**What needs to be done**. In your copy of the entries, please include no pictures and return every word exactly.

::: Available records

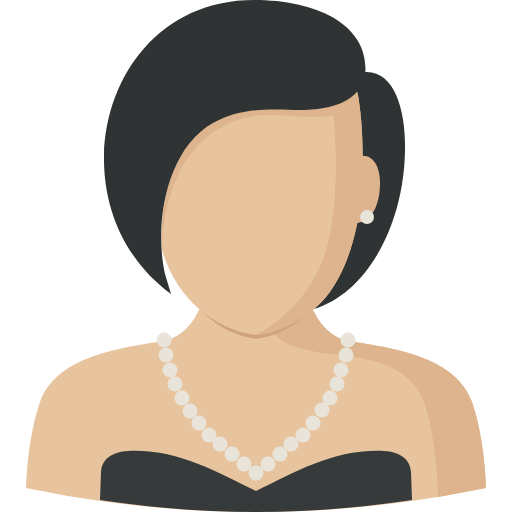
<!DOCTYPE html>
<html lang="en">
<head>
<meta charset="utf-8">
<title>Woman with pearl necklace</title>
<style>
:root {
  --paper: #ffffff;
  --skin: #e8c49e;
  --skin-shade: #ddb48d;
  --chin-shade: #cfa37c;
  --hair: #2f3333;
  --dress: #373a3a;
  --pearl: #e8e4da;
}
html, body { margin: 0; background: var(--paper); overflow: hidden; }
svg { display: block; width: 512px; height: 512px; }
.skin { fill: var(--skin); }
.skin-shade { fill: var(--skin-shade); }
.chin-shade { fill: var(--chin-shade); }
.hair { fill: var(--hair); }
.dress { fill: var(--dress); }
.pearls { fill: var(--pearl); }
</style>
</head>
<body>
<svg viewBox="0 0 512 512" role="img" aria-label="Avatar of a woman with a dark asymmetric bob, pearl necklace and strapless dress">
  <defs>
    <circle id="pearl" r="7.5"/>
    <clipPath id="face-clip">
      <path id="face" d="M162 250C158 180 190 100 260 98L357 90C363 120 364 160 361 200C355 250 338 290 314 309C298 322 276 333 256 335C236 333 214 322 199 309C182 294 169 274 162 250Z"/>
    </clipPath>
  </defs>

  <g id="body">
    <path class="skin" d="M200 308C193 323 182 337 164 341C110 349 56 359 40 402C31 428 27 460 26 488Q140 512 256 512Q372 512 486 488C485 460 481 428 472 402C456 359 402 349 348 341C330 337 319 323 312 308Z"/>
    <path class="skin-shade" d="M312 308C319 323 330 337 348 341C402 349 456 359 472 402C481 428 485 460 486 488L438 497C437 462 433 428 424 402C408 361 364 358 322 353C300 349 283 345 274 334Z"/>
    <path class="chin-shade" d="M199 308C215 326 235 336 256 339C277 336 297 326 313 308L256 322Z"/>
  </g>

  <path id="dress" class="dress" d="M100 500L101 472C102 458 113 452 128 451C178 449 214 471 256 491C298 471 334 449 384 451C399 452 410 458 411 472L412 500Q334 512 256 512Q178 512 100 500Z"/>

  <g id="head">
    <path class="hair" d="M350 76C391 58 406 105 405 150C404 225 367 293 314 309C335 285 348 258 354 224Z"/>
    <path class="skin-shade" d="M360 156C374 154 380 168 380 183C380 204 372 222 357 223Z"/>
    <use href="#face" class="skin"/>
    <g clip-path="url(#face-clip)" class="skin-shade">
      <path d="M333 110C337 150 338 200 328 243C317 288 287 318 256 335L300 340L380 260V80Z"/>
      <path d="M150 250H162C164 180 195 121 262 115C290 114 315 120 333 115L358 95L340 80L160 90Z"/>
    </g>
    <path class="hair" d="M171 294C126 261 103 210 104 155C106 76 160 0 254 0C320 0 371 27 365 76C359 101 333 111 293 110C262 109 239 109 213 123C166 149 154 225 165 274Z"/>
  </g>

  <g id="jewellery" class="pearls">
    <circle cx="367" cy="217" r="7"/>
    <use href="#pearl" x="164" y="340"/>
    <use href="#pearl" x="166" y="355"/>
    <use href="#pearl" x="170" y="370"/>
    <use href="#pearl" x="175" y="384"/>
    <use href="#pearl" x="182" y="398"/>
    <use href="#pearl" x="190" y="411"/>
    <use href="#pearl" x="199" y="423"/>
    <use href="#pearl" x="209" y="435"/>
    <use href="#pearl" x="220" y="444"/>
    <use href="#pearl" x="232" y="454"/>
    <use href="#pearl" x="244" y="464"/>
    <use href="#pearl" x="256" y="473"/>
    <use href="#pearl" x="268" y="464"/>
    <use href="#pearl" x="280" y="454"/>
    <use href="#pearl" x="291" y="444"/>
    <use href="#pearl" x="303" y="435"/>
    <use href="#pearl" x="313" y="423"/>
    <use href="#pearl" x="322" y="410"/>
    <use href="#pearl" x="330" y="398"/>
    <use href="#pearl" x="337" y="384"/>
    <use href="#pearl" x="341" y="370"/>
    <use href="#pearl" x="346" y="355"/>
    <use href="#pearl" x="348" y="340"/>
  </g>
</svg>
</body>
</html>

::::::

**Response to the exercise**.
<!DOCTYPE html>
<html lang="en">
<head>
<meta charset="utf-8">
<title>Woman with pearl necklace</title>
<style>
:root {
  --paper: #ffffff;
  --skin: #e8c49e;
  --skin-shade: #ddb48d;
  --chin-shade: #cfa37c;
  --hair: #2f3333;
  --dress: #373a3a;
  --pearl: #e8e4da;
}
html, body { margin: 0; background: var(--paper); overflow: hidden; }
svg { display: block; width: 512px; height: 512px; }
.skin { fill: var(--skin); }
.skin-shade { fill: var(--skin-shade); }
.chin-shade { fill: var(--chin-shade); }
.hair { fill: var(--hair); }
.dress { fill: var(--dress); }
.pearls { fill: var(--pearl); }
</style>
</head>
<body>
<svg viewBox="0 0 512 512" role="img" aria-label="Avatar of a woman with a dark asymmetric bob, pearl necklace and strapless dress">
  <defs>
    <circle id="pearl" r="7.5"/>
    <clipPath id="face-clip">
      <path id="face" d="M162 250C158 180 190 100 260 98L357 90C363 120 364 160 361 200C355 250 338 290 314 309C298 322 276 333 256 335C236 333 214 322 199 309C182 294 169 274 162 250Z"/>
    </clipPath>
  </defs>

  <g id="body">
    <path class="skin" d="M200 308C193 323 182 337 164 341C110 349 56 359 40 402C31 428 27 460 26 488Q140 512 256 512Q372 512 486 488C485 460 481 428 472 402C456 359 402 349 348 341C330 337 319 323 312 308Z"/>
    <path class="skin-shade" d="M312 308C319 323 330 337 348 341C402 349 456 359 472 402C481 428 485 460 486 488L438 497C437 462 433 428 424 402C408 361 364 358 322 353C300 349 283 345 274 334Z"/>
    <path class="chin-shade" d="M199 308C215 326 235 336 256 339C277 336 297 326 313 308L256 322Z"/>
  </g>

  <path id="dress" class="dress" d="M100 500L101 472C102 458 113 452 128 451C178 449 214 471 256 491C298 471 334 449 384 451C399 452 410 458 411 472L412 500Q334 512 256 512Q178 512 100 500Z"/>

  <g id="head">
    <path class="hair" d="M350 76C391 58 406 105 405 150C404 225 367 293 314 309C335 285 348 258 354 224Z"/>
    <path class="skin-shade" d="M360 156C374 154 380 168 380 183C380 204 372 222 357 223Z"/>
    <use href="#face" class="skin"/>
    <g clip-path="url(#face-clip)" class="skin-shade">
      <path d="M333 110C337 150 338 200 328 243C317 288 287 318 256 335L300 340L380 260V80Z"/>
      <path d="M150 250H162C164 180 195 121 262 115C290 114 315 120 333 115L358 95L340 80L160 90Z"/>
    </g>
    <path class="hair" d="M171 294C126 261 103 210 104 155C106 76 160 0 254 0C320 0 371 27 365 76C359 101 333 111 293 110C262 109 239 109 213 123C166 149 154 225 165 274Z"/>
  </g>

  <g id="jewellery" class="pearls">
    <circle cx="367" cy="217" r="7"/>
    <use href="#pearl" x="164" y="340"/>
    <use href="#pearl" x="166" y="355"/>
    <use href="#pearl" x="170" y="370"/>
    <use href="#pearl" x="175" y="384"/>
    <use href="#pearl" x="182" y="398"/>
    <use href="#pearl" x="190" y="411"/>
    <use href="#pearl" x="199" y="423"/>
    <use href="#pearl" x="209" y="435"/>
    <use href="#pearl" x="220" y="444"/>
    <use href="#pearl" x="232" y="454"/>
    <use href="#pearl" x="244" y="464"/>
    <use href="#pearl" x="256" y="473"/>
    <use href="#pearl" x="268" y="464"/>
    <use href="#pearl" x="280" y="454"/>
    <use href="#pearl" x="291" y="444"/>
    <use href="#pearl" x="303" y="435"/>
    <use href="#pearl" x="313" y="423"/>
    <use href="#pearl" x="322" y="410"/>
    <use href="#pearl" x="330" y="398"/>
    <use href="#pearl" x="337" y="384"/>
    <use href="#pearl" x="341" y="370"/>
    <use href="#pearl" x="346" y="355"/>
    <use href="#pearl" x="348" y="340"/>
  </g>
</svg>
</body>
</html>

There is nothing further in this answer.